Exercise requirements:
Lines from the beginning of the data through the line containing "</linearGradient>" are to be copied exactly, with no other line included.

[Stored data]
☆ ☆ ☆ ☆ ☆ ☆ ☆

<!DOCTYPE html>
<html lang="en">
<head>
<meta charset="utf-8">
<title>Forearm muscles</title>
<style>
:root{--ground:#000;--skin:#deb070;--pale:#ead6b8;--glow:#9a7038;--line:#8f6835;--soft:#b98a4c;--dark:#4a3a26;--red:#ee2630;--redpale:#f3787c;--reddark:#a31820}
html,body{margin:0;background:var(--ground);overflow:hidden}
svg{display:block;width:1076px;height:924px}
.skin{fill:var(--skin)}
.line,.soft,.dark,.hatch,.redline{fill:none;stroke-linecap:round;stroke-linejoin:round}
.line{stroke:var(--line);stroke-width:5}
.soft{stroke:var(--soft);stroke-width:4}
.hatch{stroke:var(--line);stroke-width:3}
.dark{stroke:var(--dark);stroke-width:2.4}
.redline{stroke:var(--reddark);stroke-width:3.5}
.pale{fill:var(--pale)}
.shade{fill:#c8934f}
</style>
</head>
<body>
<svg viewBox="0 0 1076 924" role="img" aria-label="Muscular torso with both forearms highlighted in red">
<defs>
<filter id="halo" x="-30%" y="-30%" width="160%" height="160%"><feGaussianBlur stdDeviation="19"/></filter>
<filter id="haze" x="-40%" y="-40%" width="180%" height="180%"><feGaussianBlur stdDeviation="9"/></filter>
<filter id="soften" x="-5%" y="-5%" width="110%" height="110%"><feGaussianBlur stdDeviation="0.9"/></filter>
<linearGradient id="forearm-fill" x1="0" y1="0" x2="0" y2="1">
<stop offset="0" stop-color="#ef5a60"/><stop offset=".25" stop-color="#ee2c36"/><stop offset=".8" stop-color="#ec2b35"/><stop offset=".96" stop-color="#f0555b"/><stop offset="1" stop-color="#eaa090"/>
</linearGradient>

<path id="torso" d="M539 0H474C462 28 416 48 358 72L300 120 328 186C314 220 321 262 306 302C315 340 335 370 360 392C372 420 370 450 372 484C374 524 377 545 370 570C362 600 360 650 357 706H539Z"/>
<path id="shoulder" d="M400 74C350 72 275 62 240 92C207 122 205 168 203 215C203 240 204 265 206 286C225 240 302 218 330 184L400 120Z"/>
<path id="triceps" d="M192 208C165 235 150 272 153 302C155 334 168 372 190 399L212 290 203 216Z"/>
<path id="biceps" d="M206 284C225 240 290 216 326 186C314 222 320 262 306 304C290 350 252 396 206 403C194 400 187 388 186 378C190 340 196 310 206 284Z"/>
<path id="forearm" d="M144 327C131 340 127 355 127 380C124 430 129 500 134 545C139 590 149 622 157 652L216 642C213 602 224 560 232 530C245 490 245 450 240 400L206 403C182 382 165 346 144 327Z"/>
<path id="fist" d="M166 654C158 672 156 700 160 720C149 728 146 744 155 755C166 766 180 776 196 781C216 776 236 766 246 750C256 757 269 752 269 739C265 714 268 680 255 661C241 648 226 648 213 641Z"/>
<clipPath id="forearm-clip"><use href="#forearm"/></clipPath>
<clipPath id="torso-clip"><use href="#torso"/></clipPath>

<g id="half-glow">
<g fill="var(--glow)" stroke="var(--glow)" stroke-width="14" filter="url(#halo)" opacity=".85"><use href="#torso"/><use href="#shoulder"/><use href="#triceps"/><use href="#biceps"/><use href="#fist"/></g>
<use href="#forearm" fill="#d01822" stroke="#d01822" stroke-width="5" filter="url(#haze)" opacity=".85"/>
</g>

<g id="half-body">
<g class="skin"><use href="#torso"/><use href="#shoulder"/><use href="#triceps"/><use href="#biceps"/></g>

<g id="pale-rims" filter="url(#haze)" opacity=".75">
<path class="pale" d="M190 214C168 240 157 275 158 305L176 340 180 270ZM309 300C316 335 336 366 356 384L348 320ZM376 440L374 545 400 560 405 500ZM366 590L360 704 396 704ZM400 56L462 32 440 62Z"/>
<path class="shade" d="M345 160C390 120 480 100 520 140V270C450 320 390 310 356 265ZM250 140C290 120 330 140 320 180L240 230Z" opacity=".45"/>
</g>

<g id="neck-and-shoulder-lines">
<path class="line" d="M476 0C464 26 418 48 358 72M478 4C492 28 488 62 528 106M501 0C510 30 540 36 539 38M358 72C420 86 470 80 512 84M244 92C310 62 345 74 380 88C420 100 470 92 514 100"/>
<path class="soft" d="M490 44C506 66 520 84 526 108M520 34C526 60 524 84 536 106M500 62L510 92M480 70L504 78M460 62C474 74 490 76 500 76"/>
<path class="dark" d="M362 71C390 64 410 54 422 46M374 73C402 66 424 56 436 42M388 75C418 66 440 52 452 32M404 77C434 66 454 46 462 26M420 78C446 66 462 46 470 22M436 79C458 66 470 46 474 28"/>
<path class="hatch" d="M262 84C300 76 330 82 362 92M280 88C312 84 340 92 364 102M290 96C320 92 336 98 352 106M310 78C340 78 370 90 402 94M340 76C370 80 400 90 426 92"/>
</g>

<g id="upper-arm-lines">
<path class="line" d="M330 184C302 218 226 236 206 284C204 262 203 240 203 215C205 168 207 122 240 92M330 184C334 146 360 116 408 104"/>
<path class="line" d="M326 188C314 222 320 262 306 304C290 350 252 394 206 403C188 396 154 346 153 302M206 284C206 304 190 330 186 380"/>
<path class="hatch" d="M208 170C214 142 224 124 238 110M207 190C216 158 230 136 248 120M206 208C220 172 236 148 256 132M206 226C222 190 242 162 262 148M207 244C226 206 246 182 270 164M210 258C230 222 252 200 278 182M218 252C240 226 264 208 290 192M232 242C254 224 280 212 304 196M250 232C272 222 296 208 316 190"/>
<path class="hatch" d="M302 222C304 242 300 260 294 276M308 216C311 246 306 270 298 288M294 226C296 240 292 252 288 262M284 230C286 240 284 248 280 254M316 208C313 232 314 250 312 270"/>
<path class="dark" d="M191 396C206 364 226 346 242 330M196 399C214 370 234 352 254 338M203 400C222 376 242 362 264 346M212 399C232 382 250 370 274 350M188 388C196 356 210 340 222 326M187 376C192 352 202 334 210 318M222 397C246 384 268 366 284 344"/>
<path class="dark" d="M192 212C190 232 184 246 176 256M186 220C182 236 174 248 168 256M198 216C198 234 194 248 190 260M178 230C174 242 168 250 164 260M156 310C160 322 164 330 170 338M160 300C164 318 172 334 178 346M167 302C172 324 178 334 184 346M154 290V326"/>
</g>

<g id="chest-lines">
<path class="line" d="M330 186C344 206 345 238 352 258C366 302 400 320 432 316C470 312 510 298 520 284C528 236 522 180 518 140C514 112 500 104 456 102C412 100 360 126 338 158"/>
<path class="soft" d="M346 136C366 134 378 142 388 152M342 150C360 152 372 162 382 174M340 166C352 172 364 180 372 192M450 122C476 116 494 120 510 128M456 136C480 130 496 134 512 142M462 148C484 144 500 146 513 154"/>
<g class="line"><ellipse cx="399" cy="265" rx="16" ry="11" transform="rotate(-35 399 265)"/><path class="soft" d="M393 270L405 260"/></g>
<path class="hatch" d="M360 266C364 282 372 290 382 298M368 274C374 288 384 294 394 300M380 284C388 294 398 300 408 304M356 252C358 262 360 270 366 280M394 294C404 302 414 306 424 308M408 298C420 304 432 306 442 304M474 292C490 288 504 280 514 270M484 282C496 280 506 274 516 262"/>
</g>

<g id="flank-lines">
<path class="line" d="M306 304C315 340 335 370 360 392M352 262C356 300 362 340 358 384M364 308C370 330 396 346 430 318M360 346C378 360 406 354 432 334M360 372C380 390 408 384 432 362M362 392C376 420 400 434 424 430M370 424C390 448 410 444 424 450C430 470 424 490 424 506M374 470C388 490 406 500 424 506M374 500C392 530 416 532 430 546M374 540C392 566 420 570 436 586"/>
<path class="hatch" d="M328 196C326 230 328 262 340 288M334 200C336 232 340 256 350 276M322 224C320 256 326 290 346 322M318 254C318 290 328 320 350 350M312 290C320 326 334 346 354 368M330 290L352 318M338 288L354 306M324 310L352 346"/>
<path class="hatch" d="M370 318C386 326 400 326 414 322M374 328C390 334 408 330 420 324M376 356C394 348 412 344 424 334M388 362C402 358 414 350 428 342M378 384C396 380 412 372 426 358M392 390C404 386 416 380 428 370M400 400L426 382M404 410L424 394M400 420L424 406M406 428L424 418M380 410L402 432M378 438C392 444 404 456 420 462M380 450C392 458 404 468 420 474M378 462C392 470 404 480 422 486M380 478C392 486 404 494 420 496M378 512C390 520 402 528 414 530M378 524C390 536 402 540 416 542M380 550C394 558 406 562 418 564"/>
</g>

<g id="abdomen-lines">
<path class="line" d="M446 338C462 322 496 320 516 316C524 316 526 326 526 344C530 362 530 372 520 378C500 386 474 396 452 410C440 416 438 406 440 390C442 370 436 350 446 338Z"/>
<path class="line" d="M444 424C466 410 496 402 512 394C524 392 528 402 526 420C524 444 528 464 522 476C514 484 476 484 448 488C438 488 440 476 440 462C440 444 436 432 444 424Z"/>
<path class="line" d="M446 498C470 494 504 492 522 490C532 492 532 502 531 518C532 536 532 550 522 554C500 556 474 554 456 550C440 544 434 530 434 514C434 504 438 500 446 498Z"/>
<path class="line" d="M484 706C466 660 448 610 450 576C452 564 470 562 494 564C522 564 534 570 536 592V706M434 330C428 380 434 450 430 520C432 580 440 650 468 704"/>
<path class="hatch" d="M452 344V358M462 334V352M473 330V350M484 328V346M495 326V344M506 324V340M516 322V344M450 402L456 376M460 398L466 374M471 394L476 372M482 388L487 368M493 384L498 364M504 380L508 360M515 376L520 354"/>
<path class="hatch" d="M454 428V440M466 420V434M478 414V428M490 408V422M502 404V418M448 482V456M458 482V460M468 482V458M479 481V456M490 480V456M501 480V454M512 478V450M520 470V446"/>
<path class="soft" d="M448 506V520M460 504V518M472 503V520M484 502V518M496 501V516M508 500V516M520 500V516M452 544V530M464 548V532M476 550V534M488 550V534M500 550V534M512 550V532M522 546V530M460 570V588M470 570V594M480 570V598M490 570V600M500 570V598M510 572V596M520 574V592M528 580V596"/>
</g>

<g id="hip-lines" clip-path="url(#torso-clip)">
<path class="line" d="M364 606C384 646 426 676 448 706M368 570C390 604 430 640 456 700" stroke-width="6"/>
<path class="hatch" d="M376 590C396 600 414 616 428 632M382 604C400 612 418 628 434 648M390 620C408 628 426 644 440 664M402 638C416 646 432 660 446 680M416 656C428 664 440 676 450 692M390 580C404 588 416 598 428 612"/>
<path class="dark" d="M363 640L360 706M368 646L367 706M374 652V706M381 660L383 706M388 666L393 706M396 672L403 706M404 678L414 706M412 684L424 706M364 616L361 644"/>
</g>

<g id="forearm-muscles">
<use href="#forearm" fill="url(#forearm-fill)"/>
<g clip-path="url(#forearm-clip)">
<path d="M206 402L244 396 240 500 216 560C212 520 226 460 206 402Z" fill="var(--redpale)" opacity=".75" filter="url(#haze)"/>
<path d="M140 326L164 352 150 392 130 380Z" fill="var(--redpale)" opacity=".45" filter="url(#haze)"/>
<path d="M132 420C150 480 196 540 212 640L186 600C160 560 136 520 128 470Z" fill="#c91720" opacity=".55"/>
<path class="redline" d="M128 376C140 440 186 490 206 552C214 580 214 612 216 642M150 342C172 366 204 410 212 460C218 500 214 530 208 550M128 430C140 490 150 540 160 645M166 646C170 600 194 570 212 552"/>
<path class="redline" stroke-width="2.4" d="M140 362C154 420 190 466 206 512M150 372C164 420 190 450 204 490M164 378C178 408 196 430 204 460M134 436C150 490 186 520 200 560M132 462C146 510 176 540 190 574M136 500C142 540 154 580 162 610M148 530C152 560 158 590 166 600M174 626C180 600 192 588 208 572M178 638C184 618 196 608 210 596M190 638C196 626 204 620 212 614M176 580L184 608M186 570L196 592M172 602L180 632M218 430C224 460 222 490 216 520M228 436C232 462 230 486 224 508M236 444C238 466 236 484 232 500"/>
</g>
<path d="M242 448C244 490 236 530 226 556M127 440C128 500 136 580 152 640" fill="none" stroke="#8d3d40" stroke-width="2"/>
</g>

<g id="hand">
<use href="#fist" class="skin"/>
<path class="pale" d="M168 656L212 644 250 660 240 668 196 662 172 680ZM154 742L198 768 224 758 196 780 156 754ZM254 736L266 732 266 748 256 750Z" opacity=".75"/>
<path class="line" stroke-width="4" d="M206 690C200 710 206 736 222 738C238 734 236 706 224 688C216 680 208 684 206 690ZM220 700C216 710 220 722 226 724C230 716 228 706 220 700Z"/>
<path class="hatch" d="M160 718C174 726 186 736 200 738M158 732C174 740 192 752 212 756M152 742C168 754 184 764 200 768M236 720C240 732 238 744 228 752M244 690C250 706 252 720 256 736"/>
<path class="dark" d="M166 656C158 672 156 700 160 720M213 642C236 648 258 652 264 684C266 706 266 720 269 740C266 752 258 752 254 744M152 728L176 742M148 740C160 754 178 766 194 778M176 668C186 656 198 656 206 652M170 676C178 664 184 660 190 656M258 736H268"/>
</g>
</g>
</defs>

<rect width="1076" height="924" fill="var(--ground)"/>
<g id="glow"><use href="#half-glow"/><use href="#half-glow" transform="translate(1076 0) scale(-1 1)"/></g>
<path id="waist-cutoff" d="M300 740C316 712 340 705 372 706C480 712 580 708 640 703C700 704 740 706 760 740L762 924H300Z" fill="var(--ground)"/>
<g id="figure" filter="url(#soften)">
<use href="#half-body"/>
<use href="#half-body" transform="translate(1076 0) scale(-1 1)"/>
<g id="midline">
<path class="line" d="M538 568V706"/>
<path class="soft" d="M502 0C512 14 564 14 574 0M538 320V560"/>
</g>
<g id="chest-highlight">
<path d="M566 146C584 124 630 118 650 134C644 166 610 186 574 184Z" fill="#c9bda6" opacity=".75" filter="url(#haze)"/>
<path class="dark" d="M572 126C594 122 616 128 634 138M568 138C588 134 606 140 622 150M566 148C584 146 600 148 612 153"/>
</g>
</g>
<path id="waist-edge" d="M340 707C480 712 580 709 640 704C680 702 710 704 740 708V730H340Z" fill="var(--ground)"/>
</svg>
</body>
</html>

☆ ☆ ☆ ☆ ☆ ☆ ☆

Written response:
<!DOCTYPE html>
<html lang="en">
<head>
<meta charset="utf-8">
<title>Forearm muscles</title>
<style>
:root{--ground:#000;--skin:#deb070;--pale:#ead6b8;--glow:#9a7038;--line:#8f6835;--soft:#b98a4c;--dark:#4a3a26;--red:#ee2630;--redpale:#f3787c;--reddark:#a31820}
html,body{margin:0;background:var(--ground);overflow:hidden}
svg{display:block;width:1076px;height:924px}
.skin{fill:var(--skin)}
.line,.soft,.dark,.hatch,.redline{fill:none;stroke-linecap:round;stroke-linejoin:round}
.line{stroke:var(--line);stroke-width:5}
.soft{stroke:var(--soft);stroke-width:4}
.hatch{stroke:var(--line);stroke-width:3}
.dark{stroke:var(--dark);stroke-width:2.4}
.redline{stroke:var(--reddark);stroke-width:3.5}
.pale{fill:var(--pale)}
.shade{fill:#c8934f}
</style>
</head>
<body>
<svg viewBox="0 0 1076 924" role="img" aria-label="Muscular torso with both forearms highlighted in red">
<defs>
<filter id="halo" x="-30%" y="-30%" width="160%" height="160%"><feGaussianBlur stdDeviation="19"/></filter>
<filter id="haze" x="-40%" y="-40%" width="180%" height="180%"><feGaussianBlur stdDeviation="9"/></filter>
<filter id="soften" x="-5%" y="-5%" width="110%" height="110%"><feGaussianBlur stdDeviation="0.9"/></filter>
<linearGradient id="forearm-fill" x1="0" y1="0" x2="0" y2="1">
<stop offset="0" stop-color="#ef5a60"/><stop offset=".25" stop-color="#ee2c36"/><stop offset=".8" stop-color="#ec2b35"/><stop offset=".96" stop-color="#f0555b"/><stop offset="1" stop-color="#eaa090"/>
</linearGradient>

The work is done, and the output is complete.